WORK INSTRUCTION –
Which lines in the data below contain the word "overflow"? Return each of them.

### ENTRIES SUPPLIED

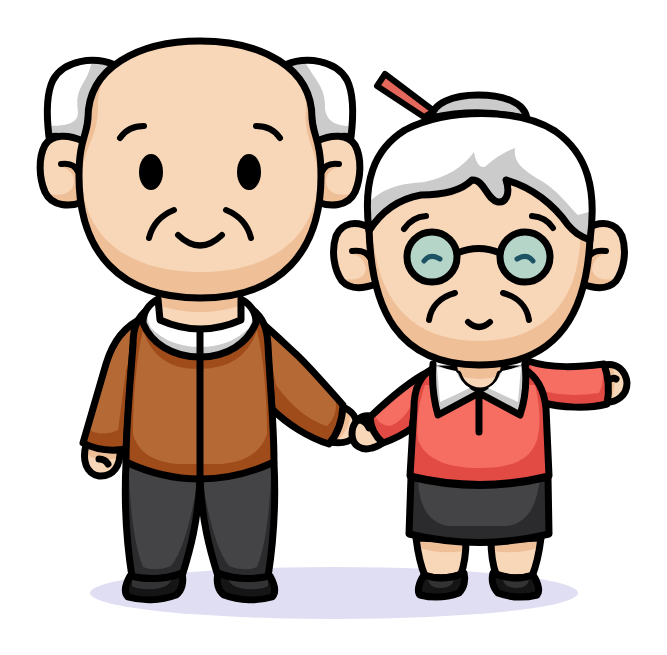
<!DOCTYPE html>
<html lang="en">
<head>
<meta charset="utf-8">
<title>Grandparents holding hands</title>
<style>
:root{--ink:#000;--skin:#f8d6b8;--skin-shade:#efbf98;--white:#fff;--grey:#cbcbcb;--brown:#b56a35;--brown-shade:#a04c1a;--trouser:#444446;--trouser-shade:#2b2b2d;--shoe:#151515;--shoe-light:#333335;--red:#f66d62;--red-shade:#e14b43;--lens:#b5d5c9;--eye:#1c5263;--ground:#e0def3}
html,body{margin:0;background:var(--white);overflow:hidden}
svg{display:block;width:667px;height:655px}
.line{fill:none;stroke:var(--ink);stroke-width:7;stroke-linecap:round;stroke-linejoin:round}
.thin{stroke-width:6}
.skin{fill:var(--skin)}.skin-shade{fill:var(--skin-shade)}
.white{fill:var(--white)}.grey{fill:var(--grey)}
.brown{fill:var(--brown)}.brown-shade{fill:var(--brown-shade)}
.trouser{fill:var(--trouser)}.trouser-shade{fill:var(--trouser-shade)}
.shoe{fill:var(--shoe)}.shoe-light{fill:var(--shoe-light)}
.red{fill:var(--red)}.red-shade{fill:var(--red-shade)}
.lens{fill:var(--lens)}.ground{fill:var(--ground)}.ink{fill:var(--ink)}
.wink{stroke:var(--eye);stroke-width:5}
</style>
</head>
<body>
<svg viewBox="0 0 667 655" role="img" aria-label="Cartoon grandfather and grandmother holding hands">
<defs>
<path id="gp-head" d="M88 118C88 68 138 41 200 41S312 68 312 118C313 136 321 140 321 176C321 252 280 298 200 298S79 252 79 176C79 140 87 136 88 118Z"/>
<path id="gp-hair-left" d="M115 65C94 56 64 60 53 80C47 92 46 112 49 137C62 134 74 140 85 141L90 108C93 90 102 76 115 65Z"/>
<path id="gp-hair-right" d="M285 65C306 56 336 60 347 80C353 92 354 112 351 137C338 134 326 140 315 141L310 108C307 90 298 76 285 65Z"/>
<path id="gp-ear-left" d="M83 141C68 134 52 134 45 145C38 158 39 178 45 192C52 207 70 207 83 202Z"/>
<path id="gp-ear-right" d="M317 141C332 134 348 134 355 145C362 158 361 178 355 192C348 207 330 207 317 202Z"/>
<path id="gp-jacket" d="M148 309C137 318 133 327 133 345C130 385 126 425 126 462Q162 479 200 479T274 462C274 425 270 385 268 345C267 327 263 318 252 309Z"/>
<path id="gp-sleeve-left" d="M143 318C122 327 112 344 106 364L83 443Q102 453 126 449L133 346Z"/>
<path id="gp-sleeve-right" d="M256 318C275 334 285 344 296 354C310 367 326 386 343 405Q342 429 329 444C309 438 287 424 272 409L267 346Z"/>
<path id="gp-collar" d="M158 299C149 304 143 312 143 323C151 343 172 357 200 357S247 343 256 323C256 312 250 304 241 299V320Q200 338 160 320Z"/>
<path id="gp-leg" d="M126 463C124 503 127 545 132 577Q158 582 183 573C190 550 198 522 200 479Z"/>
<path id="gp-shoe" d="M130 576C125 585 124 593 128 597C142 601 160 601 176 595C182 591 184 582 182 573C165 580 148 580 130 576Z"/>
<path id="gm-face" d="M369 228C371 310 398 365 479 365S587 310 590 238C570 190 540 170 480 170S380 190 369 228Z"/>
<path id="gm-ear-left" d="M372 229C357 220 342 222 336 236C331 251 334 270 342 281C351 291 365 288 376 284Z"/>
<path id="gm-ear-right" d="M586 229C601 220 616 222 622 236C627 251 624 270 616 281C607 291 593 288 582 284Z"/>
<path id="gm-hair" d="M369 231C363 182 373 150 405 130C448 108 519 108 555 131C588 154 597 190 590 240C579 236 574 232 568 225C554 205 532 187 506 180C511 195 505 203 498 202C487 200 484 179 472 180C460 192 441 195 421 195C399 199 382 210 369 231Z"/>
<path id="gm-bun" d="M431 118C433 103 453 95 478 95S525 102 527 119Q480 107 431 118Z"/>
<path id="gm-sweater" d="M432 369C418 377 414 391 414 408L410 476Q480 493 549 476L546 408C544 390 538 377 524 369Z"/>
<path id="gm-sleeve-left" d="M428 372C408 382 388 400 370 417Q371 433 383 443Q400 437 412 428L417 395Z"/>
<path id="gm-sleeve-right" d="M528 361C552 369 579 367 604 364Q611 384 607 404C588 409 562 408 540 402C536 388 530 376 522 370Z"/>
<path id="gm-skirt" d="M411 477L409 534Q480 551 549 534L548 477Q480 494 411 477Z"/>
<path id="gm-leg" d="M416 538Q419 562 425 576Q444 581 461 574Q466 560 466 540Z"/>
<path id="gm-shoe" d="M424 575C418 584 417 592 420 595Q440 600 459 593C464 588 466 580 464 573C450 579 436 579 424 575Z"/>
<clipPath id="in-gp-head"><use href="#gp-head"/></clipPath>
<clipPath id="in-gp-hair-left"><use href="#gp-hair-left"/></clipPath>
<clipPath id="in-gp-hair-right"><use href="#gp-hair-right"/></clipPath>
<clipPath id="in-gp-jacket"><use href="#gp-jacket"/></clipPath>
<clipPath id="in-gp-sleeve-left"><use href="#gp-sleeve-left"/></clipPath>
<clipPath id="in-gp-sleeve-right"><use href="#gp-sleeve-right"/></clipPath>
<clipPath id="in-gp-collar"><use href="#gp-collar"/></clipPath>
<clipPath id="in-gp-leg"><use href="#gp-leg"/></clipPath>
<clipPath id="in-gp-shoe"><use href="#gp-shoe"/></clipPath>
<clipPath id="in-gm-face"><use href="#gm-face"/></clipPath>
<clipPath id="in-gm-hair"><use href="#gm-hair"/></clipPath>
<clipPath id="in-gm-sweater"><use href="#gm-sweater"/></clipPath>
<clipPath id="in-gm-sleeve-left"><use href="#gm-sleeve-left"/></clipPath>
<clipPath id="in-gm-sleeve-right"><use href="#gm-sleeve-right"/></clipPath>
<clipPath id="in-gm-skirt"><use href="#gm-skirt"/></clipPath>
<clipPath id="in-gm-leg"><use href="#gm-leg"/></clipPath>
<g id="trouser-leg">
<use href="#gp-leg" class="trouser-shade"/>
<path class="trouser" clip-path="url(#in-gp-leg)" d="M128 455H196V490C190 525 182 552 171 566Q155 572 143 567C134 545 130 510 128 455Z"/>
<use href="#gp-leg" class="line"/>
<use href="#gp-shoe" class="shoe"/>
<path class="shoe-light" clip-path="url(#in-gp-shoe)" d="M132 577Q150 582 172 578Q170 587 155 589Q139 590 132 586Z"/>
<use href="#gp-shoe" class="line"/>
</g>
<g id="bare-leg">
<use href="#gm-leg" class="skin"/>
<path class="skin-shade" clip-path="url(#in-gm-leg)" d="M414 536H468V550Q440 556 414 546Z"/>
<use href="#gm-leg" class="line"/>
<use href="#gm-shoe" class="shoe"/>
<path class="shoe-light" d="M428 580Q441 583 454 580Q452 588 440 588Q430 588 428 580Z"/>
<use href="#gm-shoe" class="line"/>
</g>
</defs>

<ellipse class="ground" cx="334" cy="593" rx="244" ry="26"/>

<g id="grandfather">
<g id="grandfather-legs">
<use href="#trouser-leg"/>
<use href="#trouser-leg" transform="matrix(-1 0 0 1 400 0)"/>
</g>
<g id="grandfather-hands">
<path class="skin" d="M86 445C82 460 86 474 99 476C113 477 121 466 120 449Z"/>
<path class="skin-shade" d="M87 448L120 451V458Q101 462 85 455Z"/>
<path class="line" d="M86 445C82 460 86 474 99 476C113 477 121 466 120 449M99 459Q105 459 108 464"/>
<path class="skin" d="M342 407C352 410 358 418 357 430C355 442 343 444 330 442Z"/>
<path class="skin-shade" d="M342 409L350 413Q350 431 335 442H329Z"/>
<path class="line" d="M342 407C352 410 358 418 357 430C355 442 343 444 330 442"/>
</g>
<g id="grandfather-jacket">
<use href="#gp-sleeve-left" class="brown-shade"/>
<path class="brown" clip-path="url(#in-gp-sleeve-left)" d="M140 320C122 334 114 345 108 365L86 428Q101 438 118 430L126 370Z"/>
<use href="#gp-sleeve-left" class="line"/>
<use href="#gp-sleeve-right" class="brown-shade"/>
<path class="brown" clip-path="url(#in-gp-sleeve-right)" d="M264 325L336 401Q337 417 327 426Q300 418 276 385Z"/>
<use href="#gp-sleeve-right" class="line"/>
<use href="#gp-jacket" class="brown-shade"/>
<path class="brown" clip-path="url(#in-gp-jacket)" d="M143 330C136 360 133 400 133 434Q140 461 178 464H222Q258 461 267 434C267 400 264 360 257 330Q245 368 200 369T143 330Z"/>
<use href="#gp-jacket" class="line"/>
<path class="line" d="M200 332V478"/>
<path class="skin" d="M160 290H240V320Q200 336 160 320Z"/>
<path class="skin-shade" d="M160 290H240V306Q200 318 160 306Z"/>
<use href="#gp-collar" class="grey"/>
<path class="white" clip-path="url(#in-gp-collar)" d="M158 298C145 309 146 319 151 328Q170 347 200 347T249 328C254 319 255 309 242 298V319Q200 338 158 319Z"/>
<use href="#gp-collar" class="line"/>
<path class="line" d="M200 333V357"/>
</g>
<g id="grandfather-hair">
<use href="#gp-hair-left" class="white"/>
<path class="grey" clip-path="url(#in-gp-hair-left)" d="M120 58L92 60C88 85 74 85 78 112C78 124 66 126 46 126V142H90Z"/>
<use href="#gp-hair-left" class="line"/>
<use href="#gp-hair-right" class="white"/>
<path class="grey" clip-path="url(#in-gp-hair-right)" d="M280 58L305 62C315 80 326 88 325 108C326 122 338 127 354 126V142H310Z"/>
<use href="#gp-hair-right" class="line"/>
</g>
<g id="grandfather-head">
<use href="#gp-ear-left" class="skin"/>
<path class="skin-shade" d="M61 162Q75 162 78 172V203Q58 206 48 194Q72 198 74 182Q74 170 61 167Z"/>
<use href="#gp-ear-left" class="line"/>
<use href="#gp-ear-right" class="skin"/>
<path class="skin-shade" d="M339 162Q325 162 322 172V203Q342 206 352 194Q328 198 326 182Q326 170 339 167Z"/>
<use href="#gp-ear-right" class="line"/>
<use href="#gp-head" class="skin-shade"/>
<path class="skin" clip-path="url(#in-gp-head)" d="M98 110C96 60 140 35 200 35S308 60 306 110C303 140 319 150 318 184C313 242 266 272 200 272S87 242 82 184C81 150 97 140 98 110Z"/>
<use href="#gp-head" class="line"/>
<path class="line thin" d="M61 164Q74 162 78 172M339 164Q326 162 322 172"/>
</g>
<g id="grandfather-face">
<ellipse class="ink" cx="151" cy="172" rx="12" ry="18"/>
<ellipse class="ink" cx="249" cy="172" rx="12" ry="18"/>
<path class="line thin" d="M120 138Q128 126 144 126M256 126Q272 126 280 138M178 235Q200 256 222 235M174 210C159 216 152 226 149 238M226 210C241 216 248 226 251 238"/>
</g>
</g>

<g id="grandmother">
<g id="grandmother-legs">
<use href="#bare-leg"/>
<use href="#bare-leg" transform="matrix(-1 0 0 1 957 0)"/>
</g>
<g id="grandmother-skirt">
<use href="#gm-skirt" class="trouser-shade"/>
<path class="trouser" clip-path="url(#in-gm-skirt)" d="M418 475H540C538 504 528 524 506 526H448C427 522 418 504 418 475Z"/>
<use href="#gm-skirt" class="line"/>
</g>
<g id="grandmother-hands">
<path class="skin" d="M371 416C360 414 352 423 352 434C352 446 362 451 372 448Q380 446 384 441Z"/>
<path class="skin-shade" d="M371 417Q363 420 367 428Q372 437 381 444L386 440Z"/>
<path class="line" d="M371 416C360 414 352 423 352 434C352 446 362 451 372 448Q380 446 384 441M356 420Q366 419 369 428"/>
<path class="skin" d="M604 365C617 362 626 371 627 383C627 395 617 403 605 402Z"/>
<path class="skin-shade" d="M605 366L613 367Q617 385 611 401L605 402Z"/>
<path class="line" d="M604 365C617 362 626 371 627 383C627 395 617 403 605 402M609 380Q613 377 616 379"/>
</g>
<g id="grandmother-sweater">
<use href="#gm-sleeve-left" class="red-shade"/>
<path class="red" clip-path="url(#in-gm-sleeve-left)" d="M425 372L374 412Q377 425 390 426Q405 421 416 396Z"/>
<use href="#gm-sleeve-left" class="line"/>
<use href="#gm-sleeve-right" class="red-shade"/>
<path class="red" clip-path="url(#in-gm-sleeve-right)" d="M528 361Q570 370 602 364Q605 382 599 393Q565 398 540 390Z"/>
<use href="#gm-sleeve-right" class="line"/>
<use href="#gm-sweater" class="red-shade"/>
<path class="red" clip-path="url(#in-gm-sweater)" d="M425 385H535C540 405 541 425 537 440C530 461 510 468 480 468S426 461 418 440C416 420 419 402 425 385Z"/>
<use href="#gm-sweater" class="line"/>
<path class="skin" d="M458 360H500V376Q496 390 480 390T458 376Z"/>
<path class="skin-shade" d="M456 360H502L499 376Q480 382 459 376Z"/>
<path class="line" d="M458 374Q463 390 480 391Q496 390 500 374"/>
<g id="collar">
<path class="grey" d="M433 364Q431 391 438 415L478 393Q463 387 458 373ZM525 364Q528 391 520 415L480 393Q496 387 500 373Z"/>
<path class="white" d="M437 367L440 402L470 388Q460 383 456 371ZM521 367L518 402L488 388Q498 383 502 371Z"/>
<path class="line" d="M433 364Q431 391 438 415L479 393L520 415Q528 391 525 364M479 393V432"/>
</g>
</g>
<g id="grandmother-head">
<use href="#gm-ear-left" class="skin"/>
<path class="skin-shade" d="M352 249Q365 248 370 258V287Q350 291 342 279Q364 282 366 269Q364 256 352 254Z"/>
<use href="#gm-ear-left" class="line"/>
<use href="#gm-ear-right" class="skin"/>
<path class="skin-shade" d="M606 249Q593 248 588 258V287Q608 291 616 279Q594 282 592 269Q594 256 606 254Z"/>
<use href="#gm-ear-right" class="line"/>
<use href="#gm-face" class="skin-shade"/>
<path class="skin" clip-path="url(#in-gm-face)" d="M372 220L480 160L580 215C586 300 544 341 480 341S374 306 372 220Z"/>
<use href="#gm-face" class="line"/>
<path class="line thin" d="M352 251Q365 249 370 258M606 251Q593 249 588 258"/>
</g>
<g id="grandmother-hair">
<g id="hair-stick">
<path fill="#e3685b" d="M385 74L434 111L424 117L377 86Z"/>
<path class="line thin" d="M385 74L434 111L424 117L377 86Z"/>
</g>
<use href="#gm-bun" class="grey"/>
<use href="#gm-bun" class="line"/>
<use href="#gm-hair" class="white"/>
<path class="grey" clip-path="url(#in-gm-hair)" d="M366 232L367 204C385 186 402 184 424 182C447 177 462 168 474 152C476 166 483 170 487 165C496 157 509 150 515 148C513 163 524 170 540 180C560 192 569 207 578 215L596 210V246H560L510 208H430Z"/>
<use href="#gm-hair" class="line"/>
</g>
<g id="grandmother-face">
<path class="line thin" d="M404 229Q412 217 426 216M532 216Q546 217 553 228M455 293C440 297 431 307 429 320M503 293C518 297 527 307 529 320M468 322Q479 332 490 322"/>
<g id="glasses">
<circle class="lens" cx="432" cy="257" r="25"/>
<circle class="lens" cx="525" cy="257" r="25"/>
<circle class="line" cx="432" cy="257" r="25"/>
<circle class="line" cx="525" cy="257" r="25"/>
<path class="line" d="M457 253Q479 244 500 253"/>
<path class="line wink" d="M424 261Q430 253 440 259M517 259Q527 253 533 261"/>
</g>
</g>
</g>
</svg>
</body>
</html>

######
### ENTRIES SUPPLIED

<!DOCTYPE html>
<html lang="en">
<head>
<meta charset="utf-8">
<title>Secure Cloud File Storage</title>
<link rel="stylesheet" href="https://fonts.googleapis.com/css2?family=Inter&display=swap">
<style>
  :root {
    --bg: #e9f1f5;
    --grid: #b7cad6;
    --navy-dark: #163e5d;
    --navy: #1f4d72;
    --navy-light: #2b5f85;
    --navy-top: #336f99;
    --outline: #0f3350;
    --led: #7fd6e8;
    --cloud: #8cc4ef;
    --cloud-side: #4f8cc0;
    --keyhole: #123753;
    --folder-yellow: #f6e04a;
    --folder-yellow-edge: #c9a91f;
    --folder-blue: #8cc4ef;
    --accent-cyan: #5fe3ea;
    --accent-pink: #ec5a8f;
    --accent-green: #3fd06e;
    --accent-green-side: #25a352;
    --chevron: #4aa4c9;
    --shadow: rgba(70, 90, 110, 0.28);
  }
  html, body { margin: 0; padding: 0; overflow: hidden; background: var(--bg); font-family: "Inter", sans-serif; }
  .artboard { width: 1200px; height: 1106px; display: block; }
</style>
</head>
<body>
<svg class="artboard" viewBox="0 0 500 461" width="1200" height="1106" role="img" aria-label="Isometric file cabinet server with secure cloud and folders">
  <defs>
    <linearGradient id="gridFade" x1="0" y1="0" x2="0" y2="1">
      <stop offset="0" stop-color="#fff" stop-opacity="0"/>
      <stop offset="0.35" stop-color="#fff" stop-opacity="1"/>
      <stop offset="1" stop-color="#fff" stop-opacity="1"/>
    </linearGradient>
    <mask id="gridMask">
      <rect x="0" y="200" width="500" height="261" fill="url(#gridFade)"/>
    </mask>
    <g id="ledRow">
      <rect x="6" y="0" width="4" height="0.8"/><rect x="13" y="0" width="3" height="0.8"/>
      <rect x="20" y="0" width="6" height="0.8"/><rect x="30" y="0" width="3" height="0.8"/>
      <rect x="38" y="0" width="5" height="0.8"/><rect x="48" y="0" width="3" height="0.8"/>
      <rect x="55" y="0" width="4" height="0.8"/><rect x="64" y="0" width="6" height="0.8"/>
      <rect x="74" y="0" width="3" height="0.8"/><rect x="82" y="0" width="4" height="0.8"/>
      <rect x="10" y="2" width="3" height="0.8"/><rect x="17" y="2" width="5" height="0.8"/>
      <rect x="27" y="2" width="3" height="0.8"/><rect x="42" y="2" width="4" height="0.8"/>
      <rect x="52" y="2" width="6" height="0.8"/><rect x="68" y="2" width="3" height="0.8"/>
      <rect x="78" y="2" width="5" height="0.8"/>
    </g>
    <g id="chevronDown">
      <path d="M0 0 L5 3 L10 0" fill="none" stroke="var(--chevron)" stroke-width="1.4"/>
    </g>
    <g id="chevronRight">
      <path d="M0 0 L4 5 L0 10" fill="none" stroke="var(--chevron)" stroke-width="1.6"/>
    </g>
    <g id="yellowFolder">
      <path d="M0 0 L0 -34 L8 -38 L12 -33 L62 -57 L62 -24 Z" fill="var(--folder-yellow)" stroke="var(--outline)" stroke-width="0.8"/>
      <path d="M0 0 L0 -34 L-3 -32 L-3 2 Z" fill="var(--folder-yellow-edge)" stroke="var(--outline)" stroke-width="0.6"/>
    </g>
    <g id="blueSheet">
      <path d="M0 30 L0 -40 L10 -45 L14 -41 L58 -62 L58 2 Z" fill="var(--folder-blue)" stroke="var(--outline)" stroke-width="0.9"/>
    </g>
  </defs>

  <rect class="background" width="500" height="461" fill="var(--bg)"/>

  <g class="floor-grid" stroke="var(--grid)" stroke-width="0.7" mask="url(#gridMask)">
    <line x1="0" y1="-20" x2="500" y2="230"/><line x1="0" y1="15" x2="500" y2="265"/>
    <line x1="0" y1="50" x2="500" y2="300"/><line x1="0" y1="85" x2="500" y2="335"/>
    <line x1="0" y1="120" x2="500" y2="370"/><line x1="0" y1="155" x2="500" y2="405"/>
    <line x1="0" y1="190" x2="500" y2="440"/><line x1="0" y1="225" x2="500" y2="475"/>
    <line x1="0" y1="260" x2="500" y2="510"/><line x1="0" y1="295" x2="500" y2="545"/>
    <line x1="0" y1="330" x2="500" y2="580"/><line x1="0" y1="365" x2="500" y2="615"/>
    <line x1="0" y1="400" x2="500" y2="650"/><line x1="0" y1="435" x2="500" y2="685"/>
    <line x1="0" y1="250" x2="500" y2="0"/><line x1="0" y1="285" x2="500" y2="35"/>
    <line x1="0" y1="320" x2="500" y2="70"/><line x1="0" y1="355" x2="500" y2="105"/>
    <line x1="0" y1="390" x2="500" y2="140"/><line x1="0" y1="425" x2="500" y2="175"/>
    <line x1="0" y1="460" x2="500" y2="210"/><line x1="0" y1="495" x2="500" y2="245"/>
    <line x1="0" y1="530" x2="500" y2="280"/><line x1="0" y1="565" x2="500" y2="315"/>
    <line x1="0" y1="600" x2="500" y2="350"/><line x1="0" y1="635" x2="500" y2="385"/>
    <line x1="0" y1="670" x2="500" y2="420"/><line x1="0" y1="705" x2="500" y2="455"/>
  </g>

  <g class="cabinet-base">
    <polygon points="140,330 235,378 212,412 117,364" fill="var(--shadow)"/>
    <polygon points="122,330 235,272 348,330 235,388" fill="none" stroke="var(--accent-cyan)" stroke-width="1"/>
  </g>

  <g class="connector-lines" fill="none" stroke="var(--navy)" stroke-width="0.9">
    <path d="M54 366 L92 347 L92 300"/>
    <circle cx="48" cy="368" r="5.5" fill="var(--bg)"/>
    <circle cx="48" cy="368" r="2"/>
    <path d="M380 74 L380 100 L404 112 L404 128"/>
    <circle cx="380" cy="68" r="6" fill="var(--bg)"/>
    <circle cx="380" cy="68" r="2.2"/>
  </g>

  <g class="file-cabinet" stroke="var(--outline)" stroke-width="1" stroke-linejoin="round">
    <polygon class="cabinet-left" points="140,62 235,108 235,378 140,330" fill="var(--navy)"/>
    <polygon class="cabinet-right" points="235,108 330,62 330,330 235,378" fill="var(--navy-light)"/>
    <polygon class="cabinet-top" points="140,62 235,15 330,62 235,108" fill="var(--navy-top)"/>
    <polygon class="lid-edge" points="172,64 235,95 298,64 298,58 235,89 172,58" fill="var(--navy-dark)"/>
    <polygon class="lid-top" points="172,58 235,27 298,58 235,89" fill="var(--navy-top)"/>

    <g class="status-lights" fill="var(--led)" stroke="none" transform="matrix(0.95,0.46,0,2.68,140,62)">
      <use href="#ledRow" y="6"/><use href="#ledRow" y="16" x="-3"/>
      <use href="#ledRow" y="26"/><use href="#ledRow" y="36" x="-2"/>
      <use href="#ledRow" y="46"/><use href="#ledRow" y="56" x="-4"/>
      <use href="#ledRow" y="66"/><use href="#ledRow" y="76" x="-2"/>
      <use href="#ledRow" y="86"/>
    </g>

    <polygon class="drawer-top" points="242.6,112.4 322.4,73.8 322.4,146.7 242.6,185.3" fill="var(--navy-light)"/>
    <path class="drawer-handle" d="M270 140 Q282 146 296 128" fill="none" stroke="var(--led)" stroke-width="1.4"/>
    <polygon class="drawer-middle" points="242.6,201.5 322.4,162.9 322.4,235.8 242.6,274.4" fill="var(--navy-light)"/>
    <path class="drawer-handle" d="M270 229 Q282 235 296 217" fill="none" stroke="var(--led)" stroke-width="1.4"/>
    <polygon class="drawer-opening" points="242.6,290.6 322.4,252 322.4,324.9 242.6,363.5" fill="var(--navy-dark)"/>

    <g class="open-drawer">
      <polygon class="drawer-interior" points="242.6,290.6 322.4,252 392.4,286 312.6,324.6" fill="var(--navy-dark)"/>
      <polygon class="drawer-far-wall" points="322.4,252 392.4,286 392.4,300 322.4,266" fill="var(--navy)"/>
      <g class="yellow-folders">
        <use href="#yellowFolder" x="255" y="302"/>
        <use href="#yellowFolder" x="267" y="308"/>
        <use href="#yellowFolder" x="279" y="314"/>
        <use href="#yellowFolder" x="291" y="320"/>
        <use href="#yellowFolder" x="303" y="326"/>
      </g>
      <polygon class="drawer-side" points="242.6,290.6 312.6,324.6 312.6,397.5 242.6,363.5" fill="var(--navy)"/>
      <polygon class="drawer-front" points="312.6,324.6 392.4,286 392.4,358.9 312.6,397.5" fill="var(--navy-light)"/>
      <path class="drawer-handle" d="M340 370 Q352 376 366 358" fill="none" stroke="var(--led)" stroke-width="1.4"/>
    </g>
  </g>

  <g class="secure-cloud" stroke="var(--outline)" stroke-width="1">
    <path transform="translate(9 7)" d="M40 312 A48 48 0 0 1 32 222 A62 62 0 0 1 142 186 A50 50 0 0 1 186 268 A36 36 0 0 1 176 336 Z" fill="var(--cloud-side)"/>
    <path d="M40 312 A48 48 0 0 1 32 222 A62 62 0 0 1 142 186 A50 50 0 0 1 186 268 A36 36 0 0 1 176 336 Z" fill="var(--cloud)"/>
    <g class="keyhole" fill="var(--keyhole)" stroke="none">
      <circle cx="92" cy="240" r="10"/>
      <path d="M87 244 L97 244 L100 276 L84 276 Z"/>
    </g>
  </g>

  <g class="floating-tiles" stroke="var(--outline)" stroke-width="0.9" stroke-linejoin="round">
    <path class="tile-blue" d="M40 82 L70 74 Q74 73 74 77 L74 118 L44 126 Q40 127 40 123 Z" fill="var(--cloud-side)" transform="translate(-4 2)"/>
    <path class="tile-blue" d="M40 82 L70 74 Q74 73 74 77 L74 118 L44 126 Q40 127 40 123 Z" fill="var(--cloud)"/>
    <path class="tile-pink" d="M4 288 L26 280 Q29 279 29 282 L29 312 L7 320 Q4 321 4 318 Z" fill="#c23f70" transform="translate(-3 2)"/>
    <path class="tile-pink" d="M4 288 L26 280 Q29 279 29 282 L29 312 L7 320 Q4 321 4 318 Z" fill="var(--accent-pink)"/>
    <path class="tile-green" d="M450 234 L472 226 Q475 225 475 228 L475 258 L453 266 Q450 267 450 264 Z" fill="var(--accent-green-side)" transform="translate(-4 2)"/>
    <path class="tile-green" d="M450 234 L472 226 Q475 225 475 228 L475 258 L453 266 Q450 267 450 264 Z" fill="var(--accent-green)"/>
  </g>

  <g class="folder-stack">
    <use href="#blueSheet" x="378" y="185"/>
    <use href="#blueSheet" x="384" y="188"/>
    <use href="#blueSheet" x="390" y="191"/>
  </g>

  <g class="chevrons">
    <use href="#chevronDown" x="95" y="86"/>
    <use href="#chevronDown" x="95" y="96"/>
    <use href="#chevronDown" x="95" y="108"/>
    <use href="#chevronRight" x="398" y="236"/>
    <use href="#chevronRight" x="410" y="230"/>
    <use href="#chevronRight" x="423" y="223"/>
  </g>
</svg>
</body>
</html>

######

SOLUTION FOR THIS PROBLEM –
html,body{margin:0;background:var(--white);overflow:hidden}
  html, body { margin: 0; padding: 0; overflow: hidden; background: var(--bg); font-family: "Inter", sans-serif; }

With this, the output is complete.